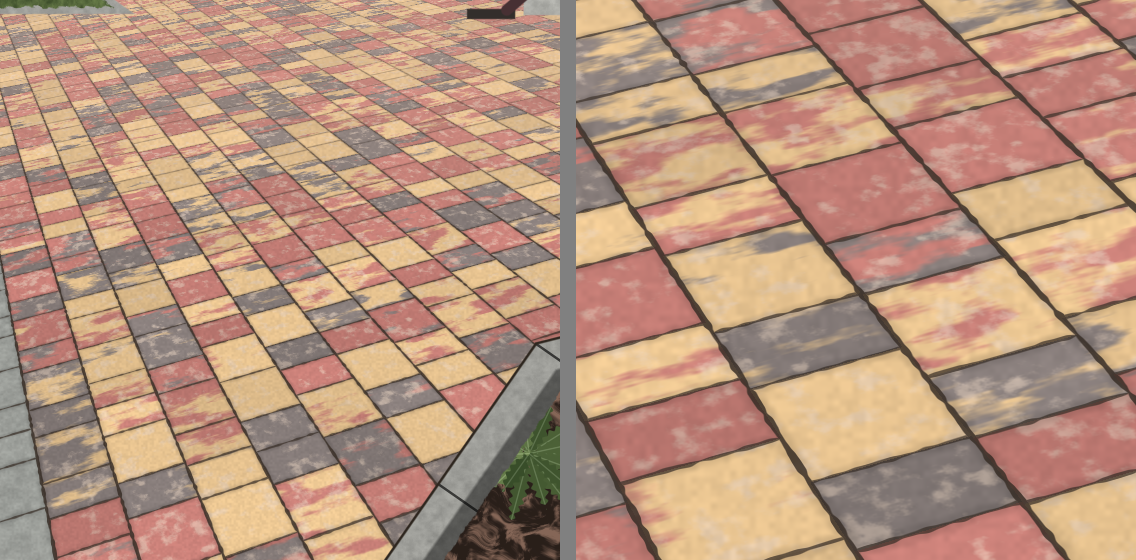
Left: the whole. Right: its middle third, enlarged.
Give the GLSL for this texture, as a Shadertoy shader.

```glsl
// Weathered block paving in perspective: straight columns of long and short pavers
// stained yellow, red and charcoal, with a kerb, leaf litter and weeds at the edges.
// A projective map gives paving coordinates; hashes choose each paver's size and tint.

float hash(vec2 p) {
    return fract(sin(dot(p, vec2(127.1, 311.7))) * 43758.5);
}

float noise(vec2 p) {
    vec2 i = floor(p), f = fract(p);
    f = f * f * (3.0 - 2.0 * f);
    return mix(mix(hash(i), hash(i + vec2(1, 0)), f.x),
               mix(hash(i + vec2(0, 1)), hash(i + vec2(1, 1)), f.x), f.y);
}

float fbm(vec2 p) {
    float sum = 0.0, amp = 0.53;
    for (int i = 0; i < 4; i++) {
        sum += amp * noise(p);
        p = p * 2.1 + 17.3;
        amp *= 0.5;
    }
    return sum;
}

// Coverage of a thin line, fading when it is narrower than a pixel
float seam(float d, float halfWidth, float px) {
    return (1.0 - smoothstep(halfWidth - px * 0.6, halfWidth + px * 0.6, d))
         * min(1.0, 2.0 * halfWidth / px);
}

vec3 stainColor(float k) {
    vec3 yellow = vec3(0.90, 0.76, 0.56), red = vec3(0.77, 0.49, 0.46);
    vec3 charcoal = vec3(0.53, 0.49, 0.48);
    return k < 0.40 ? yellow : k < 0.76 ? red : charcoal;
}

vec3 paving(vec2 p) {
    // Ground plane: u counts columns, v counts pairs of pavers
    float depth = p.y + 0.11 * p.x + 0.344;
    float u = (p.x - 0.184 * p.y + 0.084) / (0.1088 * depth);
    float v = 7.14 * (p.y + 0.329 * p.x - 1.0) / depth;
    vec2 px = vec2(fwidth(u), fwidth(v) * 1.6);

    // Each pair is one long and one short paver in random order
    float column = floor(u);
    float run = v + hash(vec2(column, 7.0));
    float pair = floor(run), f = run - pair;
    float split = hash(vec2(column, pair)) < 0.5 ? 0.4 : 0.6;
    vec2 id = vec2(column, pair * 2.0 + step(split, f));

    // Two stains, streaked across the paver
    vec2 offset = 40.0 * vec2(hash(id + 3.1), hash(id + 8.7));
    float streak = fbm(vec2(u * 1.8, v * 8.0) + offset);
    float blend = smoothstep(0.40, 0.62, streak + 0.35 * (hash(id + 5.3) - 0.65));
    vec3 color = mix(stainColor(hash(id + 1.7)), stainColor(hash(id + 9.2)), blend);
    float scuff = fbm(vec2(u, v * 1.6) * 7.0 + offset);
    color = mix(color, vec3(0.88, 0.80, 0.73), 0.55 * smoothstep(0.50, 0.80, scuff));
    color *= 0.93 + 0.12 * hash(id + 6.4);

    // Plain grey border beyond the first column
    if (u < 0.0) color = vec3(0.62, 0.63, 0.61) * (0.88 + 0.2 * scuff);

    // Ragged joints
    float rough = 0.022 * (noise(vec2(u, v * 1.6) * 14.0) - 0.5);
    float across = min(fract(u), 1.0 - fract(u)) + rough;
    float along = min(min(f, 1.0 - f), abs(f - split)) * 1.6 + rough;
    float joint = max(seam(across, 0.020, px.x), 0.85 * seam(along, 0.017, px.y));
    color *= 1.0 - 0.10 * (1.0 - smoothstep(0.02, 0.09, min(across, along)));
    color = mix(color, vec3(0.22, 0.18, 0.15), 0.85 * joint);
    color *= 0.96 + 0.08 * noise(p * 260.0);
    return mix(color, vec3(0.87, 0.74, 0.66), 0.22 * smoothstep(0.5, 0.0, p.y));
}

// Leaf litter with a rosette of weeds
vec3 garden(vec2 p, float px) {
    float litter = fbm(p * vec2(38.0, 52.0) + 3.0 * noise(p * 25.0));
    vec3 color = mix(vec3(0.16, 0.12, 0.10), vec3(0.52, 0.40, 0.34), smoothstep(0.42, 0.72, litter));
    for (int i = 0; i < 18; i++) {
        float n = float(i), angle = n * 2.4;
        vec2 dir = vec2(cos(angle), sin(angle));
        float reach = 0.035 + 0.035 * hash(vec2(n, 2.0));
        vec2 q = p - vec2(0.945, 0.81) - dir * reach;
        q = vec2(dot(q, dir), dot(q, vec2(-dir.y, dir.x)));
        float tooth = 0.003 * sin(q.x * 420.0);
        float leaf = abs(q.y) + tooth - 0.013 * (1.0 - q.x * q.x / (reach * reach));
        vec3 green = mix(vec3(0.22, 0.30, 0.16), vec3(0.44, 0.53, 0.32), hash(vec2(n, 4.0)));
        green += 0.12 * seam(abs(q.y), 0.0012, px);
        color = mix(color, green, smoothstep(px, -px, leaf));
    }
    return color;
}

void mainImage(out vec4 fragColor, in vec2 fragCoord) {
    vec2 p = fragCoord / iResolution.xy;
    p.y = 1.0 - p.y; // measured down from the far edge
    float px = 1.0 / iResolution.y;
    vec3 color = paving(p);
    float grain = fbm(p * 90.0);
    vec3 concrete = vec3(0.63, 0.63, 0.61) * (0.85 + 0.25 * grain);

    // Near kerb: top, shaded side, then soil
    float d = min((p.x - 0.957 + 0.696 * (p.y - 0.618)) / 1.218, p.y + 0.25 * p.x - 0.855);
    float t = fract((dot(p, vec2(-0.571, 0.82)) - 0.262) / 0.305);
    vec3 kerb = mix(concrete, concrete * 0.55, smoothstep(0.050, 0.057, d));
    kerb *= 1.0 - 0.65 * seam(min(t, 1.0 - t) * 0.305, 0.0022, px);
    color = mix(color, vec3(0.18, 0.15, 0.12), smoothstep(-0.006, -0.003, d));
    color = mix(color, kerb, smoothstep(-px, px, d));
    color = mix(color, garden(p, px), smoothstep(-px, px, d - 0.083 - 0.008 * (grain - 0.5)));

    // Far left: kerbed patch of grass
    float patchEdge = max(p.y - 0.025, (p.x - 0.205 - 1.4 * p.y) * 0.58);
    vec3 grass = mix(vec3(0.20, 0.26, 0.14), vec3(0.46, 0.54, 0.32), fbm(p * vec2(110.0, 70.0)));
    color = mix(color, concrete, smoothstep(px, -px, patchEdge));
    color = mix(color, grass, smoothstep(px, -px, patchEdge + 0.012 + 0.012 * (grain - 0.5)));

    // Far right: drain grate, wall footing and downpipe
    vec2 g = abs(p - vec2(0.877, 0.025)) - vec2(0.043, 0.009);
    color = mix(color, vec3(0.20, 0.18, 0.17), smoothstep(px, -px, max(g.x, g.y)));
    color = mix(color, concrete * 1.1, smoothstep(px, -px, max(0.935 - p.x, p.y - 0.027)));
    vec2 pipe = p - vec2(0.905, 0.018), axis = vec2(0.035, -0.03);
    float along = clamp(dot(pipe, axis) / dot(axis, axis), 0.0, 1.0);
    color = mix(color, vec3(0.28, 0.19, 0.20), smoothstep(px, -px, length(pipe - axis * along) - 0.010));

    fragColor = vec4(color, 1.0);
}
```
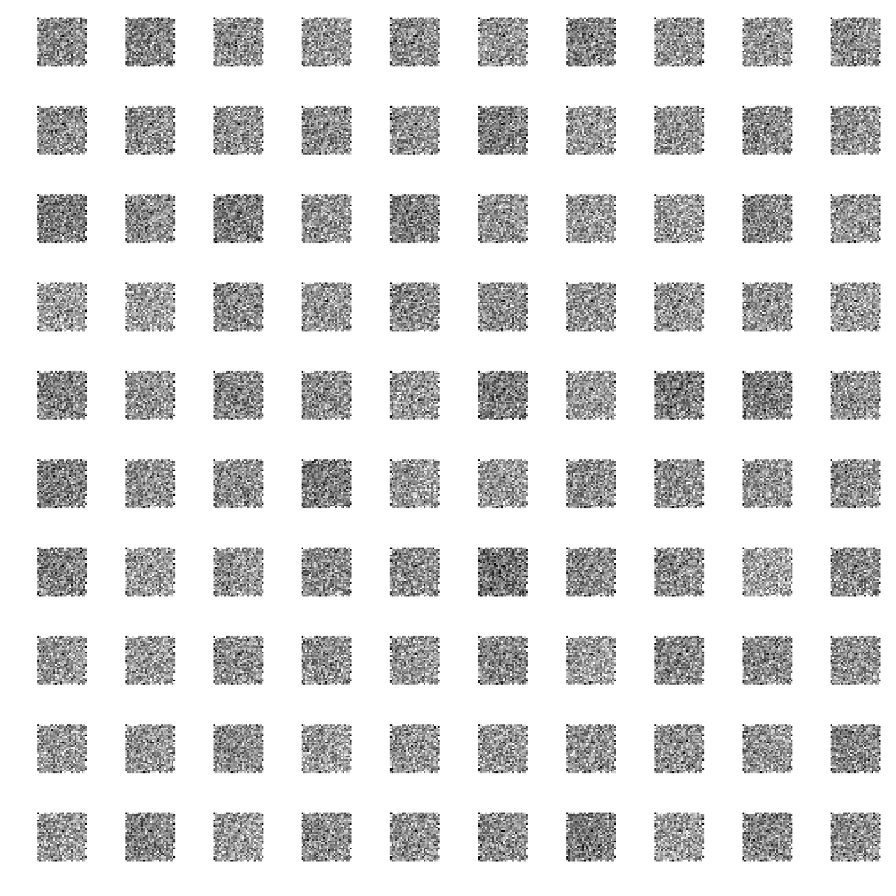
Write a WebGL 2 fragment shader that draws this pattern.

```glsl
#version 300 es
precision highp float;

uniform vec2 u_resolution;
out vec4 fragColor;

// Integer hash to a gradient in [-1, 1]^2
vec2 latticeGradient(vec2 corner) {
    uvec2 h = uvec2(corner) * 1664525u + 1013904223u;
    h.x += h.y * 1664525u;
    h.y += h.x * 1664525u;
    h ^= h >> 16u;
    h.x += h.y * 1664525u;
    h.y += h.x * 1664525u;
    h ^= h >> 16u;
    return vec2(h & 65535u) / 32767.5 - 1.0;
}

float gradientNoise(vec2 p) {
    vec2 i = floor(p), f = p - i;
    vec2 w = f * f * f * (f * (f * 6.0 - 15.0) + 10.0);
    vec2 e = vec2(1.0, 0.0);
    float low = mix(dot(latticeGradient(i), f),
                    dot(latticeGradient(i + e.xy), f - e.xy), w.x);
    float high = mix(dot(latticeGradient(i + e.yx), f - e.yx),
                     dot(latticeGradient(i + e.xx), f - e.xx), w.x);
    return mix(low, high, w.y);
}

// Stride of two lattice steps makes neighbouring cells independent
float cellNoise(vec2 cell) {
    return gradientNoise(cell * 2.0 + 0.5);
}

void main() {
    vec2 uv = gl_FragCoord.xy / u_resolution;
    vec2 pixel = 1.0 / u_resolution;

    // Ten by ten layout of separate tiles
    vec2 firstCentre = vec2(0.0693, 0.0658);
    vec2 pitch = vec2(0.0984, 0.0986);
    vec2 halfSize = vec2(0.0278, 0.0273);
    vec2 tile = clamp(floor((uv - firstCentre) / pitch + 0.5), 0.0, 9.0);
    vec2 local = uv - firstCentre - tile * pitch;
    vec2 cell = clamp(floor((local / halfSize * 0.5 + 0.5) * 28.0), 0.0, 27.0);

    // Static: one grain common to all tiles plus each tile's own
    float sharedGrain = cellNoise(cell + 700.0);
    float ownGrain = cellNoise(cell + tile * 32.0);
    float tileTone = 0.2 * cellNoise(tile + 900.0);
    float grey = 0.555 + tileTone + 0.58 * sharedGrain + 0.6 * ownGrain;

    // Dark speck near the middle of every tile
    if (cell == vec2(14.0, 17.0)) grey -= 0.4;

    // Ragged, partly bleached rim
    vec2 fromCentre = abs(cell - 13.5);
    if (max(fromCentre.x, fromCentre.y) > 13.0) grey += 0.1 + 0.8 * sharedGrain;

    // Tile edges softened over one pixel
    vec2 cover = clamp((halfSize - abs(local)) / pixel + 0.5, 0.0, 1.0);
    vec3 paper = vec3(1.0);
    vec3 ink = vec3(clamp(grey, 0.0, 1.0));
    fragColor = vec4(mix(paper, ink, cover.x * cover.y), 1.0);
}
```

##############################

*Task statement*: For every line in the data above that holds "iResolution", return the line itself.

*Problem solution*:
    vec2 p = fragCoord / iResolution.xy;
    float px = 1.0 / iResolution.y;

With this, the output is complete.